= Problem statement =
In the records below, find each line with "above" and copy it.
----------------
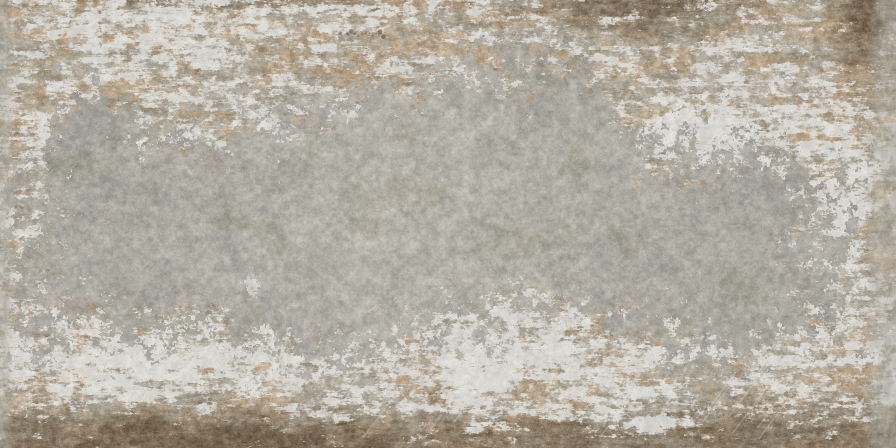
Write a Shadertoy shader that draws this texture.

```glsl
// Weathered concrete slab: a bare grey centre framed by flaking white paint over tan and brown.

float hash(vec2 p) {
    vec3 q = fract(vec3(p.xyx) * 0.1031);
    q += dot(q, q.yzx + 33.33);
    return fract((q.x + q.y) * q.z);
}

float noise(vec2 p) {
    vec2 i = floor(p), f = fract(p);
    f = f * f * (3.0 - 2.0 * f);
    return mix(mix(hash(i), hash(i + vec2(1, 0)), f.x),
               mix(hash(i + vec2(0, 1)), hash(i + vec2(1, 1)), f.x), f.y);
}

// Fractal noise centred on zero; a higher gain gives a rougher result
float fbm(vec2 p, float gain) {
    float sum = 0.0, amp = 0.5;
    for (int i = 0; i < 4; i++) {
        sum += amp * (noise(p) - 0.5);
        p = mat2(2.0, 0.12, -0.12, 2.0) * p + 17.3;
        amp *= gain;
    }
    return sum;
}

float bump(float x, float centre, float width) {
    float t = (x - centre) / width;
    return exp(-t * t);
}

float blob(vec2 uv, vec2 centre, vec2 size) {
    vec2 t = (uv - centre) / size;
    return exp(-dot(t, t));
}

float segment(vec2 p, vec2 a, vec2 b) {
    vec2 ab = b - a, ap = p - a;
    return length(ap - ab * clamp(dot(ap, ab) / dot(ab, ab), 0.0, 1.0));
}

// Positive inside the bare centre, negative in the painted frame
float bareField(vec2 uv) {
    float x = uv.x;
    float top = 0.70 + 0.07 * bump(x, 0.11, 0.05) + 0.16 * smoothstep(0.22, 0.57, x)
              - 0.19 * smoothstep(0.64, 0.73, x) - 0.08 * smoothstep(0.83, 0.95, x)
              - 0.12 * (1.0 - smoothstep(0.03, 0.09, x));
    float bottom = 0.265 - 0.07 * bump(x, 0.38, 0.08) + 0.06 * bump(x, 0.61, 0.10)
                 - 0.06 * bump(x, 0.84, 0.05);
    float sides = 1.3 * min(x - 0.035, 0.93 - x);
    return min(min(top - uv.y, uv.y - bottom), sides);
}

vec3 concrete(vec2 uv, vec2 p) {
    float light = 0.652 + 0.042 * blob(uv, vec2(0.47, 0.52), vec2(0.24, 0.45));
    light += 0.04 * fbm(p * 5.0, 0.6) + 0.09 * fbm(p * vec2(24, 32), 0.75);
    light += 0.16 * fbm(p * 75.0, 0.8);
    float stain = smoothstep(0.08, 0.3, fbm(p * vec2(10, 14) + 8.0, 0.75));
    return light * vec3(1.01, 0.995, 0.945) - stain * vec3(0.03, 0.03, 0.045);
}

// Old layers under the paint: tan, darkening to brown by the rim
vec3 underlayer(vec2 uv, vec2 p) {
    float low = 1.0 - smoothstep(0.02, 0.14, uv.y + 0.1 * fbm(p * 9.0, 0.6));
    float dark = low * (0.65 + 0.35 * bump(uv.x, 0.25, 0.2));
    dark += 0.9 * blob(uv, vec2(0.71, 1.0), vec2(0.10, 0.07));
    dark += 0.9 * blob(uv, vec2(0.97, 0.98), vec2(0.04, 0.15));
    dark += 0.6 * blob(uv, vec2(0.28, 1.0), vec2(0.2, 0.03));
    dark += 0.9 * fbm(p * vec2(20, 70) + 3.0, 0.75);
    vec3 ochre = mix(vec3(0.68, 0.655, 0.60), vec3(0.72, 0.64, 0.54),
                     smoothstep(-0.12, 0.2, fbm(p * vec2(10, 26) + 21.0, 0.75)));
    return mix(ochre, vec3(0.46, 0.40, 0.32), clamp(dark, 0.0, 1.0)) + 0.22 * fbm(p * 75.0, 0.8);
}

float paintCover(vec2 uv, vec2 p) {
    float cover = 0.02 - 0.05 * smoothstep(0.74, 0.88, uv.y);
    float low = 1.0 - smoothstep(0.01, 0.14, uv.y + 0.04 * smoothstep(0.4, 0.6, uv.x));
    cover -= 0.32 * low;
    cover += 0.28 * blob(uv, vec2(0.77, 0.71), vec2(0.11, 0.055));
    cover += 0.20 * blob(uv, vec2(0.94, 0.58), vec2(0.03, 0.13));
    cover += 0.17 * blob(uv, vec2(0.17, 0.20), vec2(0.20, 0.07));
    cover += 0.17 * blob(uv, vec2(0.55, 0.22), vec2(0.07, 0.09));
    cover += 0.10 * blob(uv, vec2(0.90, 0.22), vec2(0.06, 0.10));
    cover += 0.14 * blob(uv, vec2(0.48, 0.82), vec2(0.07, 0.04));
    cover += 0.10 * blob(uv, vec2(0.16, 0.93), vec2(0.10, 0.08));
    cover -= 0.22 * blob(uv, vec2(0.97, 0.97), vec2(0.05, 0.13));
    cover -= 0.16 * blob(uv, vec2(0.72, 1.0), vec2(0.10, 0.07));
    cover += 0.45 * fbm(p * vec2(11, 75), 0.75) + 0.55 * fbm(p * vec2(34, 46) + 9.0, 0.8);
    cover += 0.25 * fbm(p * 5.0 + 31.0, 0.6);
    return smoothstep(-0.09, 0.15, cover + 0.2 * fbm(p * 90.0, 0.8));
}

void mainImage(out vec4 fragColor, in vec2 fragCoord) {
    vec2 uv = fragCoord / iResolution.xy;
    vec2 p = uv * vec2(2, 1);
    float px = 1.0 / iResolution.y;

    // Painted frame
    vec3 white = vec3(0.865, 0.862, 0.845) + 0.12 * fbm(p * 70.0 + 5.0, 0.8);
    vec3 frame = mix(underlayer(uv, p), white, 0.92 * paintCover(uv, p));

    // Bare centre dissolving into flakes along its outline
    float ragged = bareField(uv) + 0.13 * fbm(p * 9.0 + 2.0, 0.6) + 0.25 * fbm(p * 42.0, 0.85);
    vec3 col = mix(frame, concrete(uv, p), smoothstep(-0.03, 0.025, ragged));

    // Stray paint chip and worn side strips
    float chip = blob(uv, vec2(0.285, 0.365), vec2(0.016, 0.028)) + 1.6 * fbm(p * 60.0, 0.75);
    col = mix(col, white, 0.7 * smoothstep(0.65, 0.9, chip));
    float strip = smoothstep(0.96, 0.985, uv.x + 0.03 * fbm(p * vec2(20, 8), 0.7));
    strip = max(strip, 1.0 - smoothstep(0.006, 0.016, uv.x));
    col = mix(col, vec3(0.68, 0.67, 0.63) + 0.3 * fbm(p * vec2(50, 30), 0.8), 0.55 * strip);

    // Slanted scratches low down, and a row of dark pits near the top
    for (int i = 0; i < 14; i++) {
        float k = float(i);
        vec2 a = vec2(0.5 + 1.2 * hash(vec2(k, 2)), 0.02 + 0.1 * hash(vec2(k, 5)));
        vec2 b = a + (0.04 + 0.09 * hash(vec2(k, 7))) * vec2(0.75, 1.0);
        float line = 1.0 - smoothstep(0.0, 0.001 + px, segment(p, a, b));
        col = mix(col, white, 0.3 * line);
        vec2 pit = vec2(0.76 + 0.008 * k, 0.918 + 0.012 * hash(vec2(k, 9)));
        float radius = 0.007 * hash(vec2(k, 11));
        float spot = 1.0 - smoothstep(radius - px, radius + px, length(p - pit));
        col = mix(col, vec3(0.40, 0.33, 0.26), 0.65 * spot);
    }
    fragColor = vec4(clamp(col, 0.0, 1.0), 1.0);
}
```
----------------
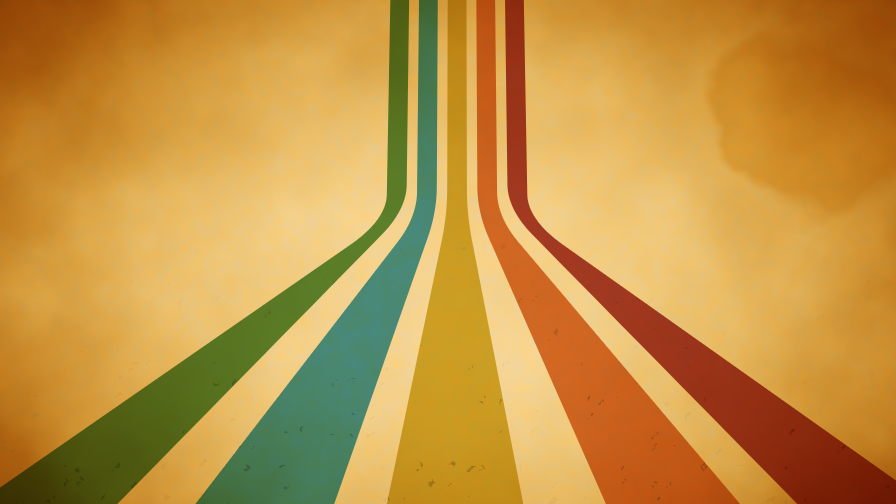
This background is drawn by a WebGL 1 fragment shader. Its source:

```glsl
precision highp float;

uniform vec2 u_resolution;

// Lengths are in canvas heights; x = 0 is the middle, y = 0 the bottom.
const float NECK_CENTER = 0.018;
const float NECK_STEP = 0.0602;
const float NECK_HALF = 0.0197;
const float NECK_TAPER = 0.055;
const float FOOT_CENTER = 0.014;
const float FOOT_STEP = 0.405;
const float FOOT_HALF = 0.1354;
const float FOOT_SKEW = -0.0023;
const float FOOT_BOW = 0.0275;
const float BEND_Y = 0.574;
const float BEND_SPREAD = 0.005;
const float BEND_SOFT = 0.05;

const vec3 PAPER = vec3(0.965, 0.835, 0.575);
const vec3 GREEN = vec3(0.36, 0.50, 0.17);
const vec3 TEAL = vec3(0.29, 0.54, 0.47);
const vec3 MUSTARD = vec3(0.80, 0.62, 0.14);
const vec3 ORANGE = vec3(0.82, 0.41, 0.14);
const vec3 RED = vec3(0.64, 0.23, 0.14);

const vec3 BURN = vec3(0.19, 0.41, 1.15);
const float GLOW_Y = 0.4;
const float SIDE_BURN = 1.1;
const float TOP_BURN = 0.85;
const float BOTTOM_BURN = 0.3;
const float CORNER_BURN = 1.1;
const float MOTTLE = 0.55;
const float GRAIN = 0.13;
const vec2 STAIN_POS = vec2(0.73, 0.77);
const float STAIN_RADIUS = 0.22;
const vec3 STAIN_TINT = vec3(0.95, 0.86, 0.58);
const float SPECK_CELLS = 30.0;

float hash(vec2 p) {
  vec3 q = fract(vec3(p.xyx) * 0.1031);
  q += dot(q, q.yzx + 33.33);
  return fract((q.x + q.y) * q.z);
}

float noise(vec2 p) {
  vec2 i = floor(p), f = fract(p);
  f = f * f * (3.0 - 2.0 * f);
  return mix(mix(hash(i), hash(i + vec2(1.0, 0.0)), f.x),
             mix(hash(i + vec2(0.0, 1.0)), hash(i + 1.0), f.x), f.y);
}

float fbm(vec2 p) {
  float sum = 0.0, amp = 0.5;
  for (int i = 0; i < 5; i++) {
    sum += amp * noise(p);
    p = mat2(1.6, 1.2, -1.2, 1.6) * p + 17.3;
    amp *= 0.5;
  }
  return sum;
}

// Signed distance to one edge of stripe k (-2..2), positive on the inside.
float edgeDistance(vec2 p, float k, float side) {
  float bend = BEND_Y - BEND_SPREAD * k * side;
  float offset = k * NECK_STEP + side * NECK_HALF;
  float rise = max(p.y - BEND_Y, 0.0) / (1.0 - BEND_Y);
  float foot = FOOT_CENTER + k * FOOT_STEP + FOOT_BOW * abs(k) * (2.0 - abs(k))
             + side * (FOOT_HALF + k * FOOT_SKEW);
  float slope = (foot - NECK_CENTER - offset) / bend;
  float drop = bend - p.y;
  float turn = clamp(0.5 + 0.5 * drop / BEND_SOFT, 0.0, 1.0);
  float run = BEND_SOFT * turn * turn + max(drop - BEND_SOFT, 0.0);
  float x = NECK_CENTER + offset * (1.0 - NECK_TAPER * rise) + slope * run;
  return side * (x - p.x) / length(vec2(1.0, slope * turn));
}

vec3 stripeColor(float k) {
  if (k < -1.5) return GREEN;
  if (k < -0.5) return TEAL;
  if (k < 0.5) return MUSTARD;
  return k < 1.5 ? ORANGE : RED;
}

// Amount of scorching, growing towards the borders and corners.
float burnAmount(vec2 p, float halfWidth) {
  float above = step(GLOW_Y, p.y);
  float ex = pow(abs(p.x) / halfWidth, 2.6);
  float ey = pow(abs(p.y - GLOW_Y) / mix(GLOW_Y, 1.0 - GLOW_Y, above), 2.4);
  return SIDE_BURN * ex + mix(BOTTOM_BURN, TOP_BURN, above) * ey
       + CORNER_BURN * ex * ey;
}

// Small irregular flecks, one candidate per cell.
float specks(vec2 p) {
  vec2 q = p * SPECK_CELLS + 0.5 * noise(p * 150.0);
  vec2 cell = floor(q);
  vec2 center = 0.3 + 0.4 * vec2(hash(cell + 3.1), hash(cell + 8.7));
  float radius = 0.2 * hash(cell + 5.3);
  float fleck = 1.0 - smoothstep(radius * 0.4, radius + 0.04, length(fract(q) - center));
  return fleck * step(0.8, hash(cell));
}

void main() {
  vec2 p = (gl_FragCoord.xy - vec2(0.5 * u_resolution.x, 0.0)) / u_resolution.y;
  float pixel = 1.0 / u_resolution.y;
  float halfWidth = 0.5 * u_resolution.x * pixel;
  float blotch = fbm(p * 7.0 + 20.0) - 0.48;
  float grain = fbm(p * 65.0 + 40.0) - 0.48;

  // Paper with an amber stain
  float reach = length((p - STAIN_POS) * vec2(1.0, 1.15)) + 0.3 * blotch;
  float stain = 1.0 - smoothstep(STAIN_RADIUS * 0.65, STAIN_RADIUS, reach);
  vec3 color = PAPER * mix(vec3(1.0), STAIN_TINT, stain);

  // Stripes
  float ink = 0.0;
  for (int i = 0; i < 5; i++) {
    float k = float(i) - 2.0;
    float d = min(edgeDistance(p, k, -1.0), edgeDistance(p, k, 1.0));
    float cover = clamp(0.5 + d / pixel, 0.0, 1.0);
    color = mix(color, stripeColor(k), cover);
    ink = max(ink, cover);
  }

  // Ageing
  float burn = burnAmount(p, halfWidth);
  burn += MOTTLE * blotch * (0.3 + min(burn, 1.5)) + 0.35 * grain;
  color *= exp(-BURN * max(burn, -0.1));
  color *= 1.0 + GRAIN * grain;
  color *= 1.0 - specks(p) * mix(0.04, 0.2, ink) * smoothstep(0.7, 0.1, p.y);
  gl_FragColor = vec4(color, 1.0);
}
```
----------------
= Solution for this exercise =
  float above = step(GLOW_Y, p.y);
  float ey = pow(abs(p.y - GLOW_Y) / mix(GLOW_Y, 1.0 - GLOW_Y, above), 2.4);
  return SIDE_BURN * ex + mix(BOTTOM_BURN, TOP_BURN, above) * ey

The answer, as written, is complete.